Correct me if I’m wrong? If not, please note that I am in turn (at least beginning, or attempting) on providing a standard for knowledge as broad as JTB. As such, I don’t see any other broad standards other than JTB. As my response, it seems there needs to be a broad standard to replace JTB. Please note that I never said there wasn’t standards in epistemology, but I don’t know of any that address knowledge in the manner that JTB does and that includes rationalism, foundationlism, and empiricism. Please correct me if I am wrong there.

In any case, I am not asking for your to summarize the entire field of epistemology, unless there is only the entire field of epistemology to rely on in determining a standard for knowledge. Is that what you are implying? Because I am looking for a more simplistic and think I have and can provide a more simplistic nature of knowledge - that rivals the simplicity of Plato’s JTB however with more efficacy. Of course, I don’t mine is so simple, but I think mine would be broader, yet simple enough compared to the entire field of epistemology.

Gettier showed that JTB is not sufficient for knowledge yes, but in turn Getter showed that some JTB is knowledge, correct? Certainly not all.

Now you state an attitude of certainty is not what makes belief a component of knowledge, well then I ask, what does? I agree that a proposition that we think is true can be a belief unless it can be justified as knowledge. The standard of justification however - I have yet to lay out. But nor did Plato really. There are justifications in rationalism, empiricism, but they don’t encompass knowledge in general. The encompasses how to know specific things, not everything that is knowable.

I would think my standards do fit in the field of epistemology - except for those standards take into account JTB and as such knoweldge as a belief. I understand the knowledge not always being true seems to be a belief - however it does come down to what the word knowledge means then in that case. Is it knowledge is “familiarity, awareness or understanding of someone or something, such as facts, information, descriptions, or skills, which is acquired through experience or education by perceiving, discovering, or learning.” or is it knowledge that is “familiarity, awareness or understanding of someone or something, such as facts, information, descriptions, or skills, which is acquired through experience or education by perceiving, discovering, or learning that are true”.

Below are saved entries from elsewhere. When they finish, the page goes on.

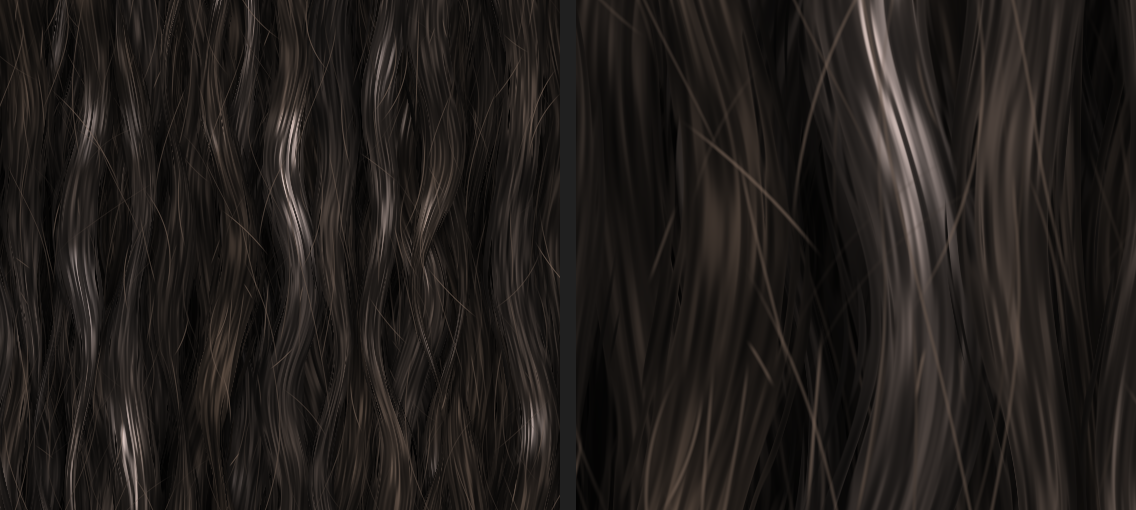
Left: the whole. Right: its middle third, enlarged.
Write a WebGL 1 fragment shader that draws this texture.

```glsl
precision highp float;
// Long dark brown wavy hair: layers of tapering locks are composited back to
// front, each with crisp broken fibres along its path, a shadow and some sheen.
// Long loose hairs follow the waves and short stray hairs cross on top.
#define LOCK_SPACING 0.098
#define WAVE_FREQ 13.0
#define WAVE_AMP 0.016
#define FIBRES 15.0
#define TONE_DARK 0.125
#define TONE_LIGHT 0.215
#define SHEEN 0.55
#define HAIR_WIDTH 0.0022
#define LOOSE_ALPHA 0.55
#define STRAY_ALPHA 0.62
#define LAYERS 6
#define STRAYS 230

uniform vec2 u_resolution;

const vec3 GAP_COLOUR = vec3(0.070, 0.062, 0.062);
const vec3 COOL_BROWN = vec3(1.00, 0.88, 0.83);
const vec3 WARM_BROWN = vec3(1.00, 0.81, 0.67);
const vec3 SHEEN_COLOUR = vec3(1.00, 0.94, 0.95);
const vec3 HAIR_COLOUR = vec3(0.37, 0.31, 0.27);

float hash(vec2 p) {
  vec3 q = fract(vec3(p.xyx) * 0.1031);
  q += dot(q, q.yzx + 33.33);
  return fract((q.x + q.y) * q.z);
}

float noise(vec2 p) {
  vec2 i = floor(p), f = fract(p);
  f = f * f * (3.0 - 2.0 * f);
  return mix(mix(hash(i), hash(i + vec2(1.0, 0.0)), f.x),
             mix(hash(i + vec2(0.0, 1.0)), hash(i + vec2(1.0, 1.0)), f.x), f.y);
}

// Lays one lock over the colour; depth runs from 0 (back) to 1 (front).
vec3 addLock(vec3 colour, vec2 p, vec2 id, float depth) {
  float seed = hash(id + 7.3);
  float kind = hash(id + 41.7);
  float track = seed * 91.0 + id.x * 3.7;

  // Path and width, both changing along the length
  float centre = (id.x + 0.5 + 0.6 * (kind - 0.5)) * LOCK_SPACING;
  centre += WAVE_AMP * sin(p.y * WAVE_FREQ * (0.7 + 0.6 * kind) + 6.283 * seed);
  centre += 0.055 * (noise(vec2(track, p.y * 3.0)) - 0.5);
  float swell = noise(vec2(track + 20.0, p.y * 3.4 + seed * 9.0));
  float gather = 0.1 + 0.9 * smoothstep(0.1, 0.85, swell);
  float u = (p.x - centre) / (LOCK_SPACING * 0.56 * gather);
  float across = abs(u);
  if (across > 1.9) return colour;

  // Fibres run lengthwise, gather where the lock narrows, and some slant across
  float v = u * FIBRES * sqrt(gather) + 2.5 * noise(vec2(u * 1.5 + track, p.y * 9.0));
  float fine = noise(vec2(v + track, p.y * 16.0));
  float slant = noise(vec2(v * 0.8 + track * 3.0 + (kind - 0.5) * 50.0 * p.y, p.y * 12.0));
  float coarse = noise(vec2(v * 0.3 + track * 2.0, p.y * 6.0));
  float fibre = 0.45 * fine + 0.35 * slant + 0.2 * coarse;
  float glint = smoothstep(0.35, 0.95, fine) * (0.3 + 0.7 * slant);

  // Shadow on the hair beneath, then the lock with its frayed edge
  float presence = smoothstep(0.1, 0.35, swell);
  float shadow = 1.0 - smoothstep(0.8, 1.8, across);
  float cover = presence * (1.0 - smoothstep(0.75, 0.95, across + 1.5 * (fibre - 0.5)));
  colour *= 1.0 - 0.36 * shadow * presence;

  float tone = mix(TONE_DARK, TONE_LIGHT, seed * seed * 0.5 + kind * 0.5);
  tone *= (0.12 + 1.25 * fibre + 0.85 * glint) * (1.0 - 0.42 * min(u * u, 1.2));
  tone *= 0.65 + 0.7 * noise(vec2(track + 50.0, p.y * 6.0));
  tone *= mix(0.6, 1.06, depth);
  float warmth = noise(vec2(track + 70.0, p.y * 2.0));
  vec3 hair = tone * mix(COOL_BROWN, WARM_BROWN, warmth) + 0.014;

  // Streaky sheen on the bends
  float bend = smoothstep(0.64, 0.95, noise(vec2(track + 31.0, p.y * 7.0)));
  float offset = u - 0.7 * (kind - 0.5);
  float gloss = bend * exp(-3.5 * offset * offset) * step(0.35, seed);
  hair += SHEEN * gloss * (0.08 + glint) * depth * SHEEN_COLOUR;
  return mix(colour, hair, cover);
}

// Coverage of one loose hair per column, waving from top to bottom with gaps.
float looseHair(vec2 p, float n) {
  float spacing = 0.07 + 0.06 * hash(vec2(n, 1.5));
  float phase = 6.283 * hash(vec2(n, 2.5));
  float wave = WAVE_AMP * sin(p.y * WAVE_FREQ * (0.6 + 0.6 * hash(vec2(n, 3.5))) + phase);
  float x = (p.x + wave + 0.16 * noise(vec2(n * 7.0, p.y * 2.5 + phase))) / spacing + phase;
  float dist = abs(fract(x) - 0.5) * spacing;
  float seen = smoothstep(0.5, 0.75, noise(vec2(floor(x) * 5.0 + n * 13.0, p.y * 8.0)));
  return seen * (1.0 - smoothstep(0.0, HAIR_WIDTH, dist));
}

// Coverage of one stray hair: a short arc, mostly upright, fading at its ends.
float strayHair(vec2 p, float n, float aspect) {
  vec2 start = vec2(hash(vec2(n, 1.0)) * aspect, hash(vec2(n, 2.0)));
  float lean = 2.0 * hash(vec2(n, 3.0)) - 1.0;
  float angle = 1.571 + lean * (0.35 + 0.65 * lean * lean);
  float curve = 7.0 * (hash(vec2(n, 4.0)) - 0.5);
  float size = hash(vec2(n, 5.0));
  float reach = mix(0.018, 0.13, size * size);
  vec2 axis = vec2(cos(angle), sin(angle));
  vec2 q = p - start;
  q = vec2(dot(q, axis), dot(q, vec2(-axis.y, axis.x)));
  float slope = 2.0 * curve * q.x;
  float dist = abs(q.y - curve * q.x * q.x) / sqrt(1.0 + slope * slope);
  float fade = 1.0 - smoothstep(0.4 * reach, reach, abs(q.x));
  return fade * (1.0 - smoothstep(0.0, HAIR_WIDTH, dist));
}

void main() {
  vec2 p = gl_FragCoord.xy / u_resolution.y;
  float aspect = u_resolution.x / u_resolution.y;
  vec3 colour = GAP_COLOUR * (0.6 + 0.8 * noise(vec2(p.x * 200.0, p.y * 12.0)));

  // Locks, back to front, with loose hairs between the layers
  for (int layer = 0; layer < LAYERS; layer++) {
    float l = float(layer);
    vec2 q = p + vec2(l * 0.047 + 2.0, l * 0.31);
    float cell = floor(q.x / LOCK_SPACING);
    for (int k = -1; k <= 1; k++)
      colour = addLock(colour, q, vec2(cell + float(k), l * 17.0), l / float(LAYERS - 1));
    for (int j = 0; j < 4; j++) {
      float n = l * 4.0 + float(j) + 3.0;
      colour = mix(colour, HAIR_COLOUR * (0.5 + 0.6 * hash(vec2(n, 4.5))), LOOSE_ALPHA * looseHair(p, n));
    }
  }
  // Stray hairs, each with its own brightness
  for (int i = 0; i < STRAYS; i++) {
    float n = float(i) + 11.0;
    float light = hash(vec2(n, 6.0));
    colour = mix(colour, HAIR_COLOUR * (0.6 + 0.7 * light),
                 STRAY_ALPHA * (0.2 + 0.8 * light * light) * strayHair(p, n, aspect));
  }
  gl_FragColor = vec4(colour, 1.0);
}
```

Not the qualifier of true being the only difference, in which I added on my own, not from any source of what the definition of knowledge is. Being that it may be, justification based on reason, logic, understanding means a state of knowing is not a state of believing - it is a different state of mind. They are subtly different, but also very meaningfully different. That is my contention and I see no reason why it couldn’t be so aside from subjectively grouping knowledge as also a belief and missing out on this subtle difference in attitude of knowledge in our state of mind that is brought about by justification through reason, logic and understanding. Belief is not a calm state of mind, knowing is. There are differences that I contend qualify knowledge to be seen not as belief in any way shape or form, as alluded to earlier. This difference in belief and knowledge, I contend, doesn’t matter if knowledge is true or not. It is not the same state of mind~

Interesting, so relevant to what?

Very good then - so there is no real basis you claim other than a subjective definition?

I contend my framework is superior in that it notes a difference that leads to a more coherent state of mind for all.